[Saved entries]

========

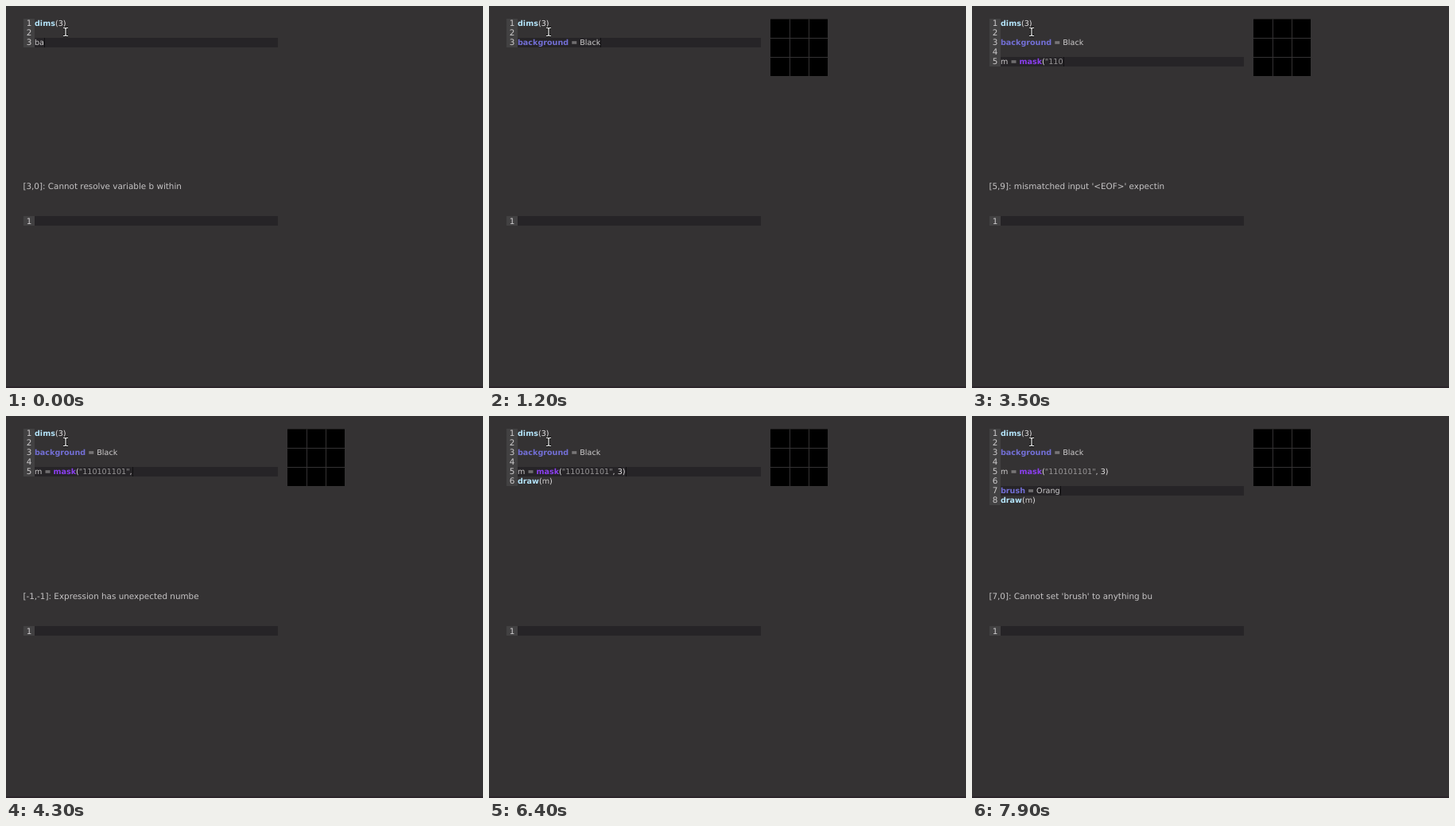
Write an HTML page that moves like this. It is 600 px wide and 480 px high and loops after 8 s.

```html
<!DOCTYPE html>
<html lang="en">
<head>
<meta charset="utf-8">
<title>Live code editor</title>
<style>
  html, body { margin: 0; width: 100%; height: 100%; overflow: hidden; background: #343233; }
  svg { display: block; }
  text { font: 9.6px "DejaVu Sans", Verdana, sans-serif; fill: #cdcbcc; white-space: pre; text-rendering: geometricPrecision; }
  .number { font-size: 10.4px; text-anchor: middle; }
  #message { font-size: 10.4px; fill: #c6c4c5; }
  .gutter { fill: #424142; }
  .active { fill: #262427; }
  .call, .setting, .mask { font-weight: bold; }
  .call { fill: #b4e4fa; }
  .setting { fill: #736fd6; }
  .mask { fill: #8b3ff0; }
  .string { fill: #979596; }
  .bright { fill: #e6e4e5; }
</style>
</head>
<body>
<svg width="600" height="480" viewBox="0 0 600 480">
  <rect y="478" width="600" height="2" fill="#2b252a"/>
  <rect class="gutter" id="gutter" x="22" y="16" width="14"/>
  <rect class="active" id="active" x="36" width="306" height="12"/>
  <g id="code"></g>
  <rect id="caret" width="1" height="12" fill="#111012"/>
  <text id="message" x="21.4" y="230"></text>
  <rect class="gutter" x="22" y="264" width="14" height="12"/>
  <rect class="active" x="36" y="264" width="306" height="12"/>
  <text class="number" x="29" y="274">1</text>
  <g id="grid">
    <rect x="354" y="16.5" width="72" height="71.5"/>
    <path d="M378.5 16.5V88M402.5 16.5V88M354 40.5H426M354 64.5H426" stroke="#343233"/>
  </g>
  <g fill="none">
    <path id="beam" d="M72 27.5H74L75 28.5L76 27.5H78M75 28.5V36.5M72 37.5H74L75 36.5L76 37.5H78" stroke="#111" stroke-width="2.6"/>
    <use href="#beam"/>
    <path d="M72 27.5H74L75 28.5L76 27.5H78M75 28.5V36.5M72 37.5H74L75 36.5L76 37.5H78" stroke="#f4f4f4" stroke-width="1.2"/>
  </g>
</svg>
<script>
const LOOP = 8000, TOP = 16, ROW = 12;
const $ = id => document.getElementById(id);

// Each edit: time, row, new text of that row; the caret goes to its end.
const edits = [[0, 1, "dims(3)"], [0, 2, ""]];
const type = (start, row, ...texts) =>
  texts.forEach((text, i) => edits.push([start + i * 100, row, text]));

const bits = "110101101", open = 'm = mask("', shape = open + bits + '"';
type(0, 3, "ba", "bac", "back", "backgr", "backgro", "backgrou", "background",
  "background ", "background =", "background = B", "background = Bla", "background = Black");
type(1500, 4, "");
type(1600, 5, "");
type(2400, 5, "m ", "m = ", "m = m", "m = ma", "m = mas", "m = mask", "m = mask(", open);
type(3300, 5, ...[...bits].map((_, i) => open + bits.slice(0, i + 1)));
type(4200, 5, shape, shape + ",", shape + ", ", shape + ", 3");
type(4700, 5, shape + ", 3)");
type(5000, 6, "");
type(5200, 6, "d", "dr", "draw", "draw(", "draw(m)");
type(6200, 5, shape + ", 3)");
type(6600, 7, "draw(m)");
type(6600, 6, "");
type(6800, 8, "draw(m)");
type(6800, 7, "");
type(7100, 7, "b", "br", "bru", "brus", "brush ", "brush =", "brush = O", "brush = Ora", "brush = Orang");

const unknown = name => `Cannot resolve variable ${name} within`;
const mismatch = "mismatched input '<EOF>' expectin";
const messages = [
  [0, "[3,0]: " + unknown("b")],
  [700, "[3,11]: " + mismatch.slice(0, -1)],
  [1000, "[3,0]: Cannot set 'background' to anythi"],
  [1200, ""],
  [2500, "[5,4]: " + mismatch],
  [2800, "[5,4]: " + unknown("m")],
  [3100, "[5,9]: " + mismatch],
  [4300, "[-1,-1]: Expression has unexpected numbe"],
  [4500, "[5,23]: missing ')' at '<EOF>'"],
  [4800, ""],
  [5300, "[6,0]: " + unknown("d")],
  [5500, "[6,0]: No method associated with name 'd"],
  [5800, ""],
  [7200, "[7,0]: " + unknown("b")],
  [7600, "[7,7]: " + mismatch],
  [7800, "[7,0]: Cannot set 'brush' to anything bu"]
];

const styles = [
  ["call", /^(dims|draw)$/], ["setting", /^(background|brush)$/],
  ["mask", /^mask$/], ["string", /^"/], ["bright", /^[()\d]/]
];
const paint = text => text.replace(/"[^"]*"?|\w+|[()]/g, token => {
  const style = styles.find(([, test]) => test.test(token));
  return style ? `<tspan class="${style[0]}">${token}</tspan>` : token;
});

let shown = "";
function render(time) {
  const past = edits.filter(([at]) => at <= time);
  const message = messages.filter(([at]) => at <= time).pop()[1];
  const key = past.length + message;
  if (key === shown) return;
  shown = key;

  const lines = [];
  for (const [, row, text] of past) lines[row - 1] = text;
  const row = past[past.length - 1][1], y = TOP + (row - 1) * ROW;

  $("code").innerHTML = lines.map((text, i) => {
    const base = TOP + i * ROW + 9;
    return `<text class="number" x="29" y="${base}">${i + 1}</text>` +
      `<text class="line" x="36" y="${base}">${paint(text)}</text>`;
  }).join("");
  $("gutter").setAttribute("height", lines.length * ROW);
  $("active").setAttribute("y", y);
  $("caret").setAttribute("y", y);
  const line = document.querySelectorAll(".line")[row - 1];
  $("caret").setAttribute("x", Math.round(36 + line.getComputedTextLength()));
  $("message").textContent = message;
  $("grid").style.display = time >= 1200 ? "" : "none";
}

const start = performance.now();
function tick() {
  render((performance.now() - start) % LOOP);
  requestAnimationFrame(tick);
}
tick();
</script>
</body>
</html>
```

========

Which lines in the data above hold the string "mismatch"? Return each of them.

Response for this exercise>
const mismatch = "mismatched input '<EOF>' expectin";
  [700, "[3,11]: " + mismatch.slice(0, -1)],
  [2500, "[5,4]: " + mismatch],
  [3100, "[5,9]: " + mismatch],
  [7600, "[7,7]: " + mismatch],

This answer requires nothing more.